Putnam 2003 A2

Let $a_1, \ldots, a_n$ and $b_1, \ldots, b_n$ be non-negative real numbers. Show that $$(a_1\ldots a_n)^{1/n} + (b_1\ldots b_n)^{1/n} \le [(a_1 + b_1) \cdots (a_n + b_n)]^{1/n}.$$

Solution: we will use the generalized Holder’s inequality which states that
$$||f_1\ldots f_n ||_1 \le ||f_1||_{\lambda_1} \cdots ||f_n||_{\lambda_n}$$
for lambda weights $\lambda_1^{-1} + \cdots + \lambda_n^{-1} = 1$ all greater than 1.

Assuming this is true, let $f_i = (a_i^{1/n}, b_i^{1/n})$ and the norms be the discrete $l^p$ norm. This will give us $||f_1 \ldots f_n||_1 = (a_1\ldots a_n)^{1/n} + (b_1\ldots b_n)^{1/n}$ as everything is non-negative. The weight will be uniform $\lambda_i = n$, then the right hand side will be
$$||f_i||_{n} = (a_i + b_i)^{1/n}$$
and we have our inequality.

The sole remaining thing to prove is the generalized Holder’s inequality.
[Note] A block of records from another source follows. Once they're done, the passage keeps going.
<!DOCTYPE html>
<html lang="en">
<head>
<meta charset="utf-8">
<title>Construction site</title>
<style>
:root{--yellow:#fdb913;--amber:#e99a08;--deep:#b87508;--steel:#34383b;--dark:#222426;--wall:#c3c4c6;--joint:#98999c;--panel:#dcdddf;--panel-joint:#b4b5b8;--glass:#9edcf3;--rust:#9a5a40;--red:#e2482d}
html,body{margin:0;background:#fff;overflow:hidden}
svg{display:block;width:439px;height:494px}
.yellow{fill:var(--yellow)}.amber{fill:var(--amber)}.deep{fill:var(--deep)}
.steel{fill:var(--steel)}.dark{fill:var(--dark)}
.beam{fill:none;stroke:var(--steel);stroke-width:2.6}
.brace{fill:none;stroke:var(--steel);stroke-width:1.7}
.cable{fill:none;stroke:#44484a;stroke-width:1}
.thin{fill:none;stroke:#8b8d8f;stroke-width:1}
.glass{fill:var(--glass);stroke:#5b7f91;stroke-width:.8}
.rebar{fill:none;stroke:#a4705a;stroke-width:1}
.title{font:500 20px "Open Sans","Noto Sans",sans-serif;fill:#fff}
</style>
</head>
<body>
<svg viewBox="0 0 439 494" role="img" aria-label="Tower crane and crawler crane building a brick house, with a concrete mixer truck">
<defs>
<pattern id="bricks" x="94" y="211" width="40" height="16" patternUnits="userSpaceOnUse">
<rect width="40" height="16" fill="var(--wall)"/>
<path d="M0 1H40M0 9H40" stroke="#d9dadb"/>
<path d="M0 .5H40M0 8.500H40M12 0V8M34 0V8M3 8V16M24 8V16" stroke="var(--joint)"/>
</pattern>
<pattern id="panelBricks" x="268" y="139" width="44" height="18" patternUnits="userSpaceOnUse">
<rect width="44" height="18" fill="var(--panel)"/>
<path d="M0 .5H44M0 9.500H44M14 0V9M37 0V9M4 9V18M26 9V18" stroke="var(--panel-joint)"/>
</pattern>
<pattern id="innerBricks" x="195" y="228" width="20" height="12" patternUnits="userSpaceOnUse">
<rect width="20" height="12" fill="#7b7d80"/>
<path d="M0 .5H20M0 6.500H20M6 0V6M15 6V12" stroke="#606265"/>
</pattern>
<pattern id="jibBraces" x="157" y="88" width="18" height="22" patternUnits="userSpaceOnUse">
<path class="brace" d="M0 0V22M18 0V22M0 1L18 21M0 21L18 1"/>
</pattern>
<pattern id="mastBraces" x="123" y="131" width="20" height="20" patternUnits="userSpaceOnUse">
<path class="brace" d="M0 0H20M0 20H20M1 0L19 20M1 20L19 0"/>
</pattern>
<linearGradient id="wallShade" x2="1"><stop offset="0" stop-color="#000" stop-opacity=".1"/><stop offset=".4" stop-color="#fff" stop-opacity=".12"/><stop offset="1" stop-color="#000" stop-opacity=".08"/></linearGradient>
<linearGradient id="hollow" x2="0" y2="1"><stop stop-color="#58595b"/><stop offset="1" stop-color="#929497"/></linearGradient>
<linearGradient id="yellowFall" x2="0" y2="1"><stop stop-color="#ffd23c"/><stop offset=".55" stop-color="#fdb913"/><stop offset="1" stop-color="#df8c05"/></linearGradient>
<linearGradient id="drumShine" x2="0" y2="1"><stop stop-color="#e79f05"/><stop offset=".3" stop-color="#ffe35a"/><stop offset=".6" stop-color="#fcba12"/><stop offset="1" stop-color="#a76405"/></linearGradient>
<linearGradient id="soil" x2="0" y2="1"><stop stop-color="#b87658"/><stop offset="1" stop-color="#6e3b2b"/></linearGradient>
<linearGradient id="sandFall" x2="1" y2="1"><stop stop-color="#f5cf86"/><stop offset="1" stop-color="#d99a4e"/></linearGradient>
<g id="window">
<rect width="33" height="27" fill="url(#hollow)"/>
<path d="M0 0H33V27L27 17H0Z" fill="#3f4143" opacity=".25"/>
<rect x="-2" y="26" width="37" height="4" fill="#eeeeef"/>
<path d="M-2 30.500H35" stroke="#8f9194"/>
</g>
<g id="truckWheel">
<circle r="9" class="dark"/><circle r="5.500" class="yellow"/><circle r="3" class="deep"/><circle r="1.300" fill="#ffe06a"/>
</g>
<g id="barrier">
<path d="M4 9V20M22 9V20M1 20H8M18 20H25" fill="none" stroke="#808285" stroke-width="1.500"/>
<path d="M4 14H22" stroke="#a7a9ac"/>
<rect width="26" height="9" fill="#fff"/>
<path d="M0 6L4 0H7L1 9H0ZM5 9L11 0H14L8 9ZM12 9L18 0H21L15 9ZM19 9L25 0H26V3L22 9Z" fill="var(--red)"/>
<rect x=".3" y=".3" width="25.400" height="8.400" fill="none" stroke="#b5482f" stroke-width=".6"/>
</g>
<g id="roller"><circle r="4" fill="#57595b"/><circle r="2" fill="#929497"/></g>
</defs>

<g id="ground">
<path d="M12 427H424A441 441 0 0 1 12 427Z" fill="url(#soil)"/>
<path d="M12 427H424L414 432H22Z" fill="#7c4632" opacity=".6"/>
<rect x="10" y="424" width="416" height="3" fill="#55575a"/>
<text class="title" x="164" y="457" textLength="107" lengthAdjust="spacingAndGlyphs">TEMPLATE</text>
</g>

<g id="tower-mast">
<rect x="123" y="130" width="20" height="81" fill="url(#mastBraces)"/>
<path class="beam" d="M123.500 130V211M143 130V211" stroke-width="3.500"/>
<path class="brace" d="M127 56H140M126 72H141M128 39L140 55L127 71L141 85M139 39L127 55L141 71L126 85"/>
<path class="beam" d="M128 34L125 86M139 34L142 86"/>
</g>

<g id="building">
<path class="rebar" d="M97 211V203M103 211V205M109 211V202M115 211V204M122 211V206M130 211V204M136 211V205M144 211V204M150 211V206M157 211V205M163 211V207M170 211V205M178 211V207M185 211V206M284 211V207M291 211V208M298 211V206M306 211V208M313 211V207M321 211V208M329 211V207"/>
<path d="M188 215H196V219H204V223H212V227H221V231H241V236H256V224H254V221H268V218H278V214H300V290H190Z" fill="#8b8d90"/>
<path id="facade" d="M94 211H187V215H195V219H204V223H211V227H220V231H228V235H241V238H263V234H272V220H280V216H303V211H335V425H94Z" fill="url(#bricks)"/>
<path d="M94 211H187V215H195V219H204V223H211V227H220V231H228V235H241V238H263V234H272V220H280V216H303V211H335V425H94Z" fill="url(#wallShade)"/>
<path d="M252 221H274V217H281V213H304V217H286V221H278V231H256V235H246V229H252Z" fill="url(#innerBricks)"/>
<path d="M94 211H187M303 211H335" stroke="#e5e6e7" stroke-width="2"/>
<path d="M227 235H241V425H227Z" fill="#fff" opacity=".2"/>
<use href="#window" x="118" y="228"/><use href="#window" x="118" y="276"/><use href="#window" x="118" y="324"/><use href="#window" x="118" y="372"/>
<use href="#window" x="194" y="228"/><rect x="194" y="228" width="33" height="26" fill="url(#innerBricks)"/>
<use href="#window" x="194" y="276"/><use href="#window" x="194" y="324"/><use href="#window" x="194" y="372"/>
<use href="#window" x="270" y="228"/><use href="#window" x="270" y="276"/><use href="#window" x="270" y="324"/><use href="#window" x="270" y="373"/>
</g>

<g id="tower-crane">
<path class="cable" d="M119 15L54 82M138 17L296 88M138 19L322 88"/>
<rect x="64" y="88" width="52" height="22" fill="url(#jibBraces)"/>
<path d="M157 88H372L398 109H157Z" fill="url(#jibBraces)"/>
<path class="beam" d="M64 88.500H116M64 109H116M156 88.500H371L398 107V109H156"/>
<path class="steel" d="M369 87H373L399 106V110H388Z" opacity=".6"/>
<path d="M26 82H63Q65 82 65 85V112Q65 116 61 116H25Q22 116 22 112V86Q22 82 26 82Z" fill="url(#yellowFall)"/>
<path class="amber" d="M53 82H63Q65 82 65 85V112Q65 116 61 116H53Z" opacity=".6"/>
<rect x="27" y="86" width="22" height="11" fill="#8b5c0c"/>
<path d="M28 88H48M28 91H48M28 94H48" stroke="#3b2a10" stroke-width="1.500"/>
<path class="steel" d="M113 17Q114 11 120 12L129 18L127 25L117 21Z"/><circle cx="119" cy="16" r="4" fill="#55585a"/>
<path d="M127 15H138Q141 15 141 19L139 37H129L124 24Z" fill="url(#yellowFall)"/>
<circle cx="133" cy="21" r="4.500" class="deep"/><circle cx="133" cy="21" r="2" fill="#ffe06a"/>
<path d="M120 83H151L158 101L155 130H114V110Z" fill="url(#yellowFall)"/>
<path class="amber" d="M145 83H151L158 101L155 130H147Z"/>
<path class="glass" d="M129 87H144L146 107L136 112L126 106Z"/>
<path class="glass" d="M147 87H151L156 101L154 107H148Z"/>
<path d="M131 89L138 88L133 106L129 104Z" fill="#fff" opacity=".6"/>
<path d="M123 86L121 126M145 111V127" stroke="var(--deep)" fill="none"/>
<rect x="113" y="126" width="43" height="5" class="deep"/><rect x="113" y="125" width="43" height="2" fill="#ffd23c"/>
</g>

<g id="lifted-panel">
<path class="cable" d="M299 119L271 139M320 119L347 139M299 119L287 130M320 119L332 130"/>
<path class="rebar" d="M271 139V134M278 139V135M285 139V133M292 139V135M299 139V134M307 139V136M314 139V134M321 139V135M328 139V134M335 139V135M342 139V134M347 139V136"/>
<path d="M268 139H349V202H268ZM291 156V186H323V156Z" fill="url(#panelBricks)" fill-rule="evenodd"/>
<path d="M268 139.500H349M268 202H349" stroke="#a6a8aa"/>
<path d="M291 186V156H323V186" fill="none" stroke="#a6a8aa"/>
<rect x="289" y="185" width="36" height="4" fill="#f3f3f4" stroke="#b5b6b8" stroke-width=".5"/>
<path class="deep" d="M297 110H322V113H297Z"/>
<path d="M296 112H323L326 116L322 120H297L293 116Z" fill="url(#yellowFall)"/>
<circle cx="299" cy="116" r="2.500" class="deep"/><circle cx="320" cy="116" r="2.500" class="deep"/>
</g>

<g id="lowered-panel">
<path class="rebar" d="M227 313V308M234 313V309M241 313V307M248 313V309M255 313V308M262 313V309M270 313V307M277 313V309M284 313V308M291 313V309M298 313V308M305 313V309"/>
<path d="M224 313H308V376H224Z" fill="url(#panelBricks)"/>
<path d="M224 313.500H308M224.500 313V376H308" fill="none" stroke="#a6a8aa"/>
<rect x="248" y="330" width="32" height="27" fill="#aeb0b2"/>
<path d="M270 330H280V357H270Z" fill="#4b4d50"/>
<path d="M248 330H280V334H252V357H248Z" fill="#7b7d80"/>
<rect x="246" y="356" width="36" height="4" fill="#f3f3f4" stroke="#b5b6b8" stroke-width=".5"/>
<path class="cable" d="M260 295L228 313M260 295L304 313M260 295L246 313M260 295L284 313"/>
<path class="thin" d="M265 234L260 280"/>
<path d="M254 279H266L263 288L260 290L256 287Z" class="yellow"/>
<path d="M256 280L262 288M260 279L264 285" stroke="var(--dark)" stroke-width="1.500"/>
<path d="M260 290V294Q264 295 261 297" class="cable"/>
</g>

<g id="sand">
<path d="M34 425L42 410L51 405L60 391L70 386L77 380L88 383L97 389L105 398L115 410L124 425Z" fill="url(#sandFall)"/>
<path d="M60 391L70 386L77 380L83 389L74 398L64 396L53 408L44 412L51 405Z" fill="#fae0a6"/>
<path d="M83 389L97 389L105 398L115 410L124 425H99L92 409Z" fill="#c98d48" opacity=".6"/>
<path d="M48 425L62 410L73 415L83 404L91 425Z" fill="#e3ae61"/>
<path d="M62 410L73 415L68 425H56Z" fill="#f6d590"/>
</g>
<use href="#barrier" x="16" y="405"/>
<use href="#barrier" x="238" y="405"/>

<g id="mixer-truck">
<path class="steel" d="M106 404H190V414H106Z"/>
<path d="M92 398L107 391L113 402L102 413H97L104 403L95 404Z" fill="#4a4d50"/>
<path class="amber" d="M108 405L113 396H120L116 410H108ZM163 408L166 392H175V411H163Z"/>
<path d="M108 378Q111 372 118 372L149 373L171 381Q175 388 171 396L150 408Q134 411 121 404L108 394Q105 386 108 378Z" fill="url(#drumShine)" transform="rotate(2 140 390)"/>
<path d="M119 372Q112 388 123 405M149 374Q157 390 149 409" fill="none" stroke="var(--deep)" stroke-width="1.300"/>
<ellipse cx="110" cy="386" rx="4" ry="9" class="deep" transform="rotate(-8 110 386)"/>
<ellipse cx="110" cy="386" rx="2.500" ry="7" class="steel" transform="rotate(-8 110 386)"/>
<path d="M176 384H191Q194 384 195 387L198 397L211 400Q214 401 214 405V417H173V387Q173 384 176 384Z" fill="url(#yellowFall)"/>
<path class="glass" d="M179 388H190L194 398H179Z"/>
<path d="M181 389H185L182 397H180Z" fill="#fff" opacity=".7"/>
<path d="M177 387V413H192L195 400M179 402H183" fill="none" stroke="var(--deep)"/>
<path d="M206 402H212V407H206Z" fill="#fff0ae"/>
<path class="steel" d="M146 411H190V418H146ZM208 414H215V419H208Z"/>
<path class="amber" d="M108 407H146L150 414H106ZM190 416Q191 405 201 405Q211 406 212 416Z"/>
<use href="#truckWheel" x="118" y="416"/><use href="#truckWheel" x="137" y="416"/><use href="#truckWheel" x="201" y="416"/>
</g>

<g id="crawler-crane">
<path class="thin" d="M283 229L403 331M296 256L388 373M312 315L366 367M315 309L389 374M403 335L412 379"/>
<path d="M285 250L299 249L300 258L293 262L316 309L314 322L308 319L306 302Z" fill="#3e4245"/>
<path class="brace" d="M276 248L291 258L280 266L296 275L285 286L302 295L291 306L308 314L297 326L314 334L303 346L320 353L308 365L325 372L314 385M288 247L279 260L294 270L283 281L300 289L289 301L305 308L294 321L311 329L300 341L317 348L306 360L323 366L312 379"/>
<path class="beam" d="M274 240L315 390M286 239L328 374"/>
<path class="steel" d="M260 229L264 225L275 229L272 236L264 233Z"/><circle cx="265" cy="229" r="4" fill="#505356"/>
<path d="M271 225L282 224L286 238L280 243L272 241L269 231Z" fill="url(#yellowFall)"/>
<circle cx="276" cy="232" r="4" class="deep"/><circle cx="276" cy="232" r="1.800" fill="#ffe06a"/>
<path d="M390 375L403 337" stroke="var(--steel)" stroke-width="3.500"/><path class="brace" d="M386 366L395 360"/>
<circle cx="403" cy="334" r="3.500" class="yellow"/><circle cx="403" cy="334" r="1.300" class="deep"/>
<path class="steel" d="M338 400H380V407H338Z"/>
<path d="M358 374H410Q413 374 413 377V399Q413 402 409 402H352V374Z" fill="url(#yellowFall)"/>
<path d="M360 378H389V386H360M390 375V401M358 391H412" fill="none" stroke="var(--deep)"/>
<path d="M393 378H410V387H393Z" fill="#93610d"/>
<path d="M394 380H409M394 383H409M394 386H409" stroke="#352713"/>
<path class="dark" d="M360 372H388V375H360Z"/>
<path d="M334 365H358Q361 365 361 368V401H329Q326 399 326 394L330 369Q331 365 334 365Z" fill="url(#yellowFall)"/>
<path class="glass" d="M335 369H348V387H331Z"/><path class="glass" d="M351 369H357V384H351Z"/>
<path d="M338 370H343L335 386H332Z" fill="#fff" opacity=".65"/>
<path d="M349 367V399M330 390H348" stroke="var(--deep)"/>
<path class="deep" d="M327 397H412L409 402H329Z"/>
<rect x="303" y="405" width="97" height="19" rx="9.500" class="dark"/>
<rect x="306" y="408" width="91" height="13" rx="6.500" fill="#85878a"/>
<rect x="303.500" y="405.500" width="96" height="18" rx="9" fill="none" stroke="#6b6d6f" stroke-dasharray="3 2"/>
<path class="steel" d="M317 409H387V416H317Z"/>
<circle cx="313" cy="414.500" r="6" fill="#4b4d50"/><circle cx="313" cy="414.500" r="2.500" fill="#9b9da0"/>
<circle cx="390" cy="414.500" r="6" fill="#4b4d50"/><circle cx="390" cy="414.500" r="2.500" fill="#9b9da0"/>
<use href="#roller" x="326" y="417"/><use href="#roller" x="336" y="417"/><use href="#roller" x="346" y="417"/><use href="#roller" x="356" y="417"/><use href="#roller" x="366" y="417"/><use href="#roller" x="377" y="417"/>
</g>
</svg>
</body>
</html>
We will assume the famous base case of the two element case. In the inductive case, we have
||f_1\cdots f_{n+1}||_1 &\le ||f_1 \cdots f_n||_{\lambda_{n+1}/(\lambda_{n+1} – 1)} ||f_{n+1}||_{\lambda_{n+1}} \\
&= ||(f_1 \cdots f_n)^{\lambda_{n+1}/(\lambda_{n+1} – 1)}||_1^{(\lambda_{n+1} – 1)/\lambda_{n+1}} ||f_{n+1}||_{\lambda_{n+1}}.
From here, just change the weights and use the inductive case and we are done.

Putnam 2003 A1

Let n be a fixed positive integer. How many ways are there to write n as a sum of positive integers, n = a_1 + a_2 + \cdots + a_k, with k an arbitrary positive integer and a_1 \le a_2 \le \cdots \le a_k \le a_1 + 1? For example with n = 4, there are 4 ways: 4, 2 + 2, 1 + 1+ 2, 1+1+1+1.

Solution: Denote K_n to be the set of tuples of (a_1, \ldots, a_k) with the above properties. We claim that |K_n| = n. We will use induction. It is easy to verify the claim for |K_n| = 1,2,3,4 for n = 1,2,3,4 respectively.

Assume that |K_{l}| = l for some positive integer l, then for a given tuple (a_1, \ldots, a_k) \in K_l we can add 1 to one of the elements in the tuple, and still preserve the property that a_1 \le a_2 \le \cdots \le a_k \le a_1 + 1. If a_1 \not = a_k, then we simply can add 1 where the integers jump, otherwise a_1 = a_2 = \cdots = a_k and we can just have a_k + 1. This gives rise to tuples which are in K_{l+1}. Finally, we have a tuple of 1s to add; this results in |K_{l+1}| = l+1.

We are not done here, as we would need to show that there exists no other tuples in K_{l+1} that we cannot construct as above. This is easy to see, as we can do the inverse operation of subtracting one (with the exception of the tuple of all 1s).

/r/math Problem of the Week 2

Two real numbers x and y are chosen at random in the interval (0, 1) with respect to the uniform distribution. What is the probability that the closest integer to x/y is even? Express your answer in terms of pi.

If one were to draw the area where x/y is even, it’s pretty clear from the get-go that we will have something like the following:



I looked at the problem from the viewpoint of lines (x/y = 1/2, x/y = 3/2, …). This results in the following series from summing the area of the triangles (don’t forget to divide by 2):

\frac{1}{4} + (\frac{1}{3} - \frac{1}{5} + \frac{1}{7} - \frac{1}{9} + \cdots)

Luckily, the series at the end is basically \frac{pi}{4} from the arctan series expansion. Thus the answer is \frac{5 + \pi}{4}.